An inspection by the African football governing body in March found the stadium lacking in many aspects. Some of the glaring deficits include floodlights that burn dimly, an abjectly poor playing surface, changing rooms in a state of disrepair and a media tribune that puts no effort into its appearance.
The stadium, which is in its 23rd year of existence, has found comfort in wearing a modest garb at a time African football is trying to be glamorous without being ostentatious.
The story of how Mandela National Stadium has bonded awkwardly with mediocrity is one that has been developing enigmatically, and in near-silence. It is a story that does not reflect well on government. Severe underfunding followed by relentless budget cuts and finally a divestiture in 2002 all contrived to leave the stadium inherently vulnerable to a litany of ills. Such an eye-widening display of neglect should not come as a deeply disturbing surprise.
It is a dominant lament with many public playing fields suffering at the hands of government’s scything cuts to local authority budgets.
The promise to give Namboole a fresh coat of paint does not accentuate the neglect of sporting facilities in ways you might expect. The Russian Roulette government continues to play with the said facilities limits options and rarely in ways that make sport safer.
This is hugely regrettable if anything because sport is known to have soft-power benefits. Staging a sporting event gives the host in question immeasurable soft power. A change of tack would undoubtedly have rich rewards. But above all it is the right thing to do.
Government’s policy of divesting itself of national sporting facilities has registered no more than alarming results. Mandela National Stadium’s travails have brought this sharply into focus. Since the divestiture of state-owned assets in the sports sub-sector has proven to be of questionable utility, government has to rethink its plans.

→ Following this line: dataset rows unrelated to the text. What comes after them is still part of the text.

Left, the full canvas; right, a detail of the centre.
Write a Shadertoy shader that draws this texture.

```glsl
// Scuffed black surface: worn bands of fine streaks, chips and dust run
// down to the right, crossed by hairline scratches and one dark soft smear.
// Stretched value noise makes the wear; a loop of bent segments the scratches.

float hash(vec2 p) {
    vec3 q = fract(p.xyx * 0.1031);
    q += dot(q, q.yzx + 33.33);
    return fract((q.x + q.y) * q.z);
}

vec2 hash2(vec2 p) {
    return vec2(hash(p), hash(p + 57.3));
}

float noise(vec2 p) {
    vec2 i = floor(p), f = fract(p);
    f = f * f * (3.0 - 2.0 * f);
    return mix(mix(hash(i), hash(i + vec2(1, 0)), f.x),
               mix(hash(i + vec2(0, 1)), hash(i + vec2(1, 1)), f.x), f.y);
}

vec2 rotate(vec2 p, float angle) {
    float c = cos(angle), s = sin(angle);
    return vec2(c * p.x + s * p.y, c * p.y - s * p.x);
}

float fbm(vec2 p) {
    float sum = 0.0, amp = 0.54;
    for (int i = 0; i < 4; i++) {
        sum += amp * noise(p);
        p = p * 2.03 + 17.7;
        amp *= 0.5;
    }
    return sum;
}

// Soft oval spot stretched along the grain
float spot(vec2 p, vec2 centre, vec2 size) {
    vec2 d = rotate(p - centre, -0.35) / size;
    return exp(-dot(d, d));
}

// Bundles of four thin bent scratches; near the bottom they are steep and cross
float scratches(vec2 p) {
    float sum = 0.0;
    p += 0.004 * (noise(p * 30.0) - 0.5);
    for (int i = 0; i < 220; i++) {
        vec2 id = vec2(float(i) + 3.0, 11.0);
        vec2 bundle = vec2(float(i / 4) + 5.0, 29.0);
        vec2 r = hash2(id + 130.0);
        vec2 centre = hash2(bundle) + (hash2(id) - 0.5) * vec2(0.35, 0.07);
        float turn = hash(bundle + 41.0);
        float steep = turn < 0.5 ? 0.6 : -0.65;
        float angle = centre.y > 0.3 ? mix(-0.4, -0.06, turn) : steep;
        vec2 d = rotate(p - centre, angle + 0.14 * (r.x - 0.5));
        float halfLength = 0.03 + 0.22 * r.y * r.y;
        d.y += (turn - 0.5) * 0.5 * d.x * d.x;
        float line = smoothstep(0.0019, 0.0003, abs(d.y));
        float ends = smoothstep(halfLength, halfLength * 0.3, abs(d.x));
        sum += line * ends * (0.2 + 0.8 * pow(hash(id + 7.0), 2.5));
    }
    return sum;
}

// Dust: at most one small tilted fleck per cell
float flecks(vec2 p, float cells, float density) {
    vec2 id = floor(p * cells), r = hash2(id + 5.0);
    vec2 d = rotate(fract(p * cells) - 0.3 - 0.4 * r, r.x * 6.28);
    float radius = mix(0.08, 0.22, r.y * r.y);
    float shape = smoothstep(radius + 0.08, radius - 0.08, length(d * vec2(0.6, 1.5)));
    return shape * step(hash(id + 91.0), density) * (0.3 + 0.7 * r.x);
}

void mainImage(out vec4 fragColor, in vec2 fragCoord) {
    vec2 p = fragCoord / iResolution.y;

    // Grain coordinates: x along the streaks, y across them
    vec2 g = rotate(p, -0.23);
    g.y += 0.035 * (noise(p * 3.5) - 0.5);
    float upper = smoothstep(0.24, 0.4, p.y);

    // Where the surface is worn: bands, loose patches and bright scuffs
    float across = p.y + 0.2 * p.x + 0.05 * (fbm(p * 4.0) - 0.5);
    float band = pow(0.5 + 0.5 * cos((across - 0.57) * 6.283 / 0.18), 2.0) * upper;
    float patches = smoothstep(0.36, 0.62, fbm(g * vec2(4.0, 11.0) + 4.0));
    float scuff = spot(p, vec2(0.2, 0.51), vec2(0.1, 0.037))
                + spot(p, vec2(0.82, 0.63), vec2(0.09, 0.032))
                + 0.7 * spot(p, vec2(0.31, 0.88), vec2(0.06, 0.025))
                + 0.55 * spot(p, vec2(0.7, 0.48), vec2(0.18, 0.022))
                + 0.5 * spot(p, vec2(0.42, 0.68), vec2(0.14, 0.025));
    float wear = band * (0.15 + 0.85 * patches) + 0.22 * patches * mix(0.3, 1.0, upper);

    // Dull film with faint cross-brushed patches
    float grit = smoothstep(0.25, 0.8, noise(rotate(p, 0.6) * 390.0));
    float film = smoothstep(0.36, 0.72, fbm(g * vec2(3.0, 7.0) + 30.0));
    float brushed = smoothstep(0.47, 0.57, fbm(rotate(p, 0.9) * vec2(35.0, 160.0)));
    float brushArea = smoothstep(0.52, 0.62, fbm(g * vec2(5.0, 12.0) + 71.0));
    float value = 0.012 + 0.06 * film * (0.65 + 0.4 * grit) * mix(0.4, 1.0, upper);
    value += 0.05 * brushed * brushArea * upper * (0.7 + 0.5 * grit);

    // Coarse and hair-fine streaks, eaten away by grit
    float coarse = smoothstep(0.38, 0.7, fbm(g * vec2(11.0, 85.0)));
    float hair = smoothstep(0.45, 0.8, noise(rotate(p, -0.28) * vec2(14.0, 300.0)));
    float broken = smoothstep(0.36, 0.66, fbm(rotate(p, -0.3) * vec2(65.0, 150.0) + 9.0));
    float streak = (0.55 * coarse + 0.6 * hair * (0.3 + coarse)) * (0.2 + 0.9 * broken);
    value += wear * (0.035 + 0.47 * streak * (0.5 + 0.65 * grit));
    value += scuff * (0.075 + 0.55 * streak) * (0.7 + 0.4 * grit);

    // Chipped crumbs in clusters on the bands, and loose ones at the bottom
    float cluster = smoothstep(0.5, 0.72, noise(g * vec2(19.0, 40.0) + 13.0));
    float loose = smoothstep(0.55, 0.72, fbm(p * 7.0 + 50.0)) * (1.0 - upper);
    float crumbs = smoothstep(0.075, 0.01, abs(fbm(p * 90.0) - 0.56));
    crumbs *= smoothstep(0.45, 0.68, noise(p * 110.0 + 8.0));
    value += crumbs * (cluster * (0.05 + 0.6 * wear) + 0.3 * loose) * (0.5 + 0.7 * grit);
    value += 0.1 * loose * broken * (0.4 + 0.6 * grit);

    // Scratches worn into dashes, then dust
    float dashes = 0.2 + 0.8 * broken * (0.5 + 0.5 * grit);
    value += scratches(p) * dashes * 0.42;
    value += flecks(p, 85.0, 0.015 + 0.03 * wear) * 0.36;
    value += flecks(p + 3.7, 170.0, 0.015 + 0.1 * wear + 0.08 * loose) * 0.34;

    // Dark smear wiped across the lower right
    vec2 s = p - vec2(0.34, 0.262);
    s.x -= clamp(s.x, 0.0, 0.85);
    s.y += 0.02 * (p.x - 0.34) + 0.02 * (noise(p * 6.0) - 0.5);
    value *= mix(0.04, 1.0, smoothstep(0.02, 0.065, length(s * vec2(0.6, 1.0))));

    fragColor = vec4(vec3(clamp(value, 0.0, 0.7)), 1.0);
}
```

Fortress. Fufa president Moses Magogo says the psyche Namboole gives to Cranes players could be lost. He says Namboole is about history - a divine place where Cranes are hard to beat.